Yes, I know this post isn’t about running or local beer. But it is about being active, creating new challenges, and building community. And setting the most ambitious goal to date: making the US Disabled Alpine Ski Team with an even higher goal of skiing in the 2018 PyeongChang Winter Paralympics.
The same year I was diagnosed with my eye disease (11 yo) my family took up skiing because doctors told my parents I could always ski-with or without sight. We jumped right in and skied almost every weekend and spent a number of holidays and school vacations on the slopes. We were the quintessential “weekend warriors” and I fell in love with skiing so much so that I took a year off of college to live, work, and ski at Sunday River Mountain in Maine for an entire season. I was immediately humbled by the hardcore, mostly local, skiers and began chasing them all over the mountain and sometimes through the woods (pre-Glades). That year I logged 100+ days including 44 straight!
However, as my vision continued to decrease (I currently have about a 5% visual field so similar to looking through a paper towel roll) so did the joy of skiing. I enjoyed the social aspect of skiing with friends and family (especially seeing my 7-yo have so much fun) and being outdoors. But the need to ski slower and constant concern about running into someone or something was always weighing on me.
All this changed in February 2015. I attended a United State Association of BlindAthletes (USABA) and Vermont AdaptiveSki & Sports weekend for people who are blind/visually impaired (B/VI). I was matched with a trio of talented sighted guides and after the second or third run something started to creep back into me. I could ski hard, make whatever turns I wanted to, all while being safe due to the sighted guides. I left the mountain that day with renewed excitement for the next day.
|Three fabulous guides at Vermont Adaptive & PICO Mountain|
My family and I skied all over MA and NH the next two months and I visited a handful of adaptive ski programs-all which are AMAZING. I also skied in two Diana Golden Races (thank you George & New England Handicap Sports Association), which is specific for adaptive skiers. I also had the pleasure of meeting and skiing with U.S. Disabled Team members and coaches, including Para-Olympian DanelleUmstead and her husband/guide Rob (really great people) who gave me positive (and valuable constructive) feedback. I definitely caught the ski racing bug and my competitive nature began to kick in.
|Diana Golden starting gate at Gunstock Mountain.|
So I’m taking the step to compete on a more national level. My plan is to ski in a few national races this coming season (‘15/’16) and the next with a goal to make the U.S Disabled Ski Team the second year then get selected to compete in the 2018 Paralympics! There are many talented skiers who are visually impaired on the national circuit so I have two plus years of hard work. I need to train, learn how to race, and condition my mind and body for a full ski season. I just signed up for a fall 100K ultra-marathon so that should keep my legs in shape! But I’m confident that my strong skiing background, level of fitness due to running marathons, and with more racing experience and coaching I can compete. I am also VERY thankful that my wife and daughter are supportive of this adventure.

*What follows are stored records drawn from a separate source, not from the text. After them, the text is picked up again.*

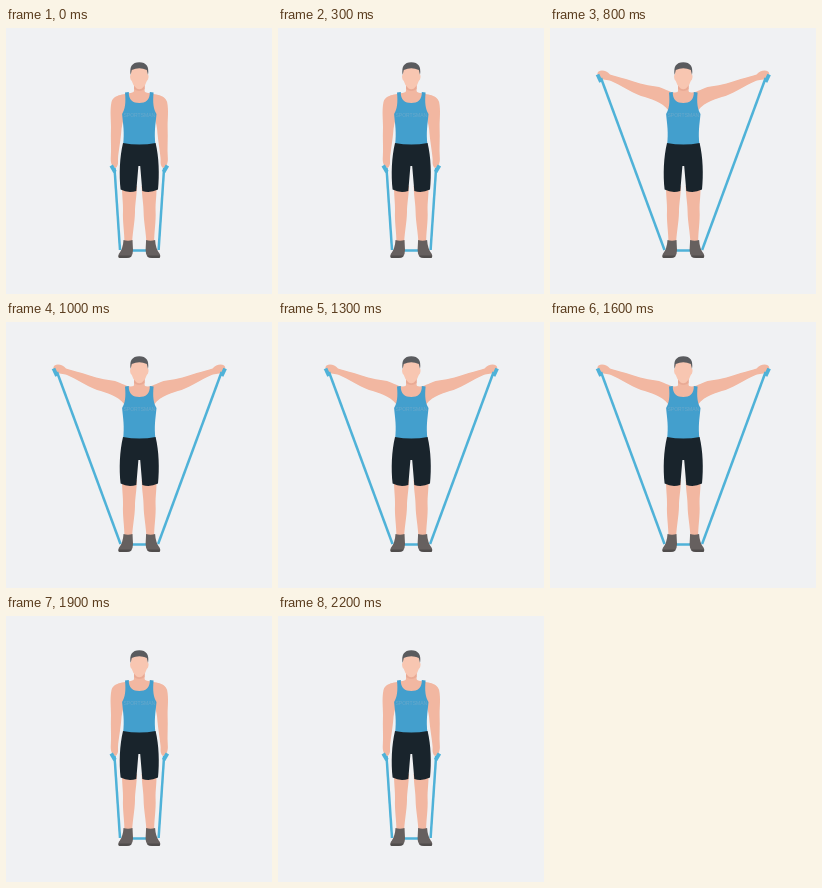
Write an HTML page that moves like this. It is 266 px wide and 266 px high and loops after 2.3 s.

```html
<!DOCTYPE html>
<html lang="en">
<head>
<meta charset="utf-8">
<title>Resistance band lateral raise</title>
<style>
  html, body { margin: 0; width: 100%; height: 100%; overflow: hidden; background: #f0f1f3; }
  svg { display: block; width: 100%; height: 100%; }
  .skin { fill: #f2b7a1; }
  .face { fill: #f8c6b1; }
  .shade { fill: #e9aa95; }
  .band { fill: none; stroke: #4fb2d8; stroke-width: 2.5; }
  .grip { stroke-width: 3.8; }
  text { font: 5px "Liberation Sans", Arial, sans-serif; fill: #6aa9cb; text-anchor: middle; }
</style>
</head>
<body>
<svg viewBox="0 0 266 266">
  <defs>
    <!-- Left half of each symmetric part; the right half is mirrored -->
    <g id="leg">
      <path class="skin" d="M116 158H131C130.500 170 129 176 129 184C128.800 195 126.500 204 126 217H118.500C118.500 203 116.500 194 117 183C117.200 174 116 169 116 158Z"/>
      <path fill="#66605f" d="M117.500 212Q122 213.500 126.500 212L127 222Q127 230 120 230H114Q111.500 230 112.800 226Q117 221 117.500 212Z"/>
      <path fill="#504d4c" d="M112.500 227.500H126Q125 230 120 230H114Q112.200 230 112.500 227.500Z"/>
    </g>
    <g id="down">
      <path class="band" d="M108.500 140L114 222"/>
      <path class="skin" d="M128 64C119 67 108 65.500 105.500 74C103.800 82 105 91 105 99C104.500 111 105.500 121 104.800 129C104.300 135 106 139 109.500 140Q112.500 139 112 131C112.500 123 114.800 112 115.500 101C116.500 94 118 90 119 84L126 82Z"/>
      <path class="band grip" d="M105.200 137.500L109 144"/>
    </g>
    <g id="up">
      <path class="skin" d="M128 64C120 66 116 60 106 58.500C95 57.500 85 54 76 51C69 49 64 48 60 46.500C57 43 52 41.500 48.500 43.500Q46 46 49 49.500C53 52.500 57 51.500 61 53C71 57 80 64 91 68C101 71 111 73 119 83L126 84Z"/>
      <path class="band" d="M51 50L114.500 222"/>
      <path class="band grip" d="M47.500 46.500L51 54"/>
    </g>
  </defs>

  <path class="band" d="M124 222.500H143"/>
  <use href="#leg"/>
  <use href="#leg" transform="matrix(-1 0 0 1 266.600 0)"/>
  <g class="pose"><use href="#down"/><use href="#down" transform="matrix(-1 0 0 1 266.600 0)"/></g>
  <g class="pose"><use href="#up"/><use href="#up" transform="matrix(-1 0 0 1 266.600 0)"/></g>

  <path class="skin" d="M128 54H138.600V63Q139 66 147 67L145 82H121L119.500 67Q127.500 66 128 63Z"/>
  <path class="shade" d="M128 56H138.600V61Q133.300 65 128 61Z"/>
  <path class="face" d="M125 42Q133 36 141.600 42V46.500Q143.300 47 142 51.500L140.800 53Q139.500 58 136 60.500Q133.300 62 130.600 60.500Q127 58 125.800 53L124.600 51.500Q123.300 47 125 46.500Z"/>
  <path fill="#5a5b5e" d="M124.600 47Q122.500 34.500 133.300 34.300Q144 34.500 142 47L140.800 42Q133.300 38.500 125.800 42Z"/>

  <path fill="#439fcd" d="M119 64.500L122.800 64C122.500 72 127 75 133.300 75S144.100 72 143.800 64L147.600 64.500C146.600 75 147.500 81 150.500 86C149.500 97 148 104 149.500 117H117.100C118.600 104 117.100 97 116.100 86C119.100 81 120 75 119 64.500Z"/>
  <text x="133.300" y="89">SPORTSMAN</text>
  <path fill="#19242c" d="M117 115Q133.300 118 149.600 115C153 129 153.500 147 152 161.500Q144 165.500 136.300 163L134.200 138H132.400L130.300 163Q122 165.500 114.600 161.500C113 147 113.600 129 117 115Z"/>
</svg>
<script>
  const LOOP = 2300, RAISE = 400, LOWER = 1900;
  const [down, up] = document.querySelectorAll('.pose');

  function draw(now) {
    const t = now % LOOP;
    const raised = t >= RAISE && t < LOWER;
    down.style.display = raised ? 'none' : '';
    up.style.display = raised ? '' : 'none';
    requestAnimationFrame(() => draw(performance.now()));
  }
  draw(0);
</script>
</body>
</html>
```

To make this a reality. I need to raise approximately $13,000 before the ‘15/’16 ski season. This will help me to attend the premiere ski racing camp for skiers with disabilities this December in CO, upgrade my equipment from the early 1990s (this includes regulations that require me to have different skis for each type of race I do so I have to buy three pair of skis), travel expenses (flights for me and my sighted racing guide), accommodations (will always try to secure homestays) and other race related expenses. I would also love any leads on a potential sighted guide who can train and travel with me.
Please visit my USABA Athlete Development Account for more information about my fundraising.
Training and setting the bar high is not new to me. For the past five years I’ve been an avid long-distance runner. I’ve completed one ultra-marathon (54.7 miles in 12-hours) and eight marathons (including two Boston Marathons). So committing to and dedicating the necessary training time is something that I thrive on. Although I will continue to run as cross-training and for the enjoyment, I will focus on ski racing and the necessary training and fitness that will allow me to accomplish my goals.
Life is funny in the way it presents different opportunities. I am very thankful for the adaptive ski programs that embrace and empower athletes with different abilities. If for not them, I would not have rekindled my love for skiing. Regardless of my ski racing adventure, I can now truly enjoy skiing again and participate in this fantastic activity with my wife and daughter. One of this season’s highlights was cruising down a trail behind my guides, coming to a quick stop, and turning around and seeing my daughter about 15 yards behind me. She was chasing me and we both were loving it (this will probably last for only two more seasons before she is smoking me down the hill.
There is no better feeling than being able to do a sport you love with the people you love! -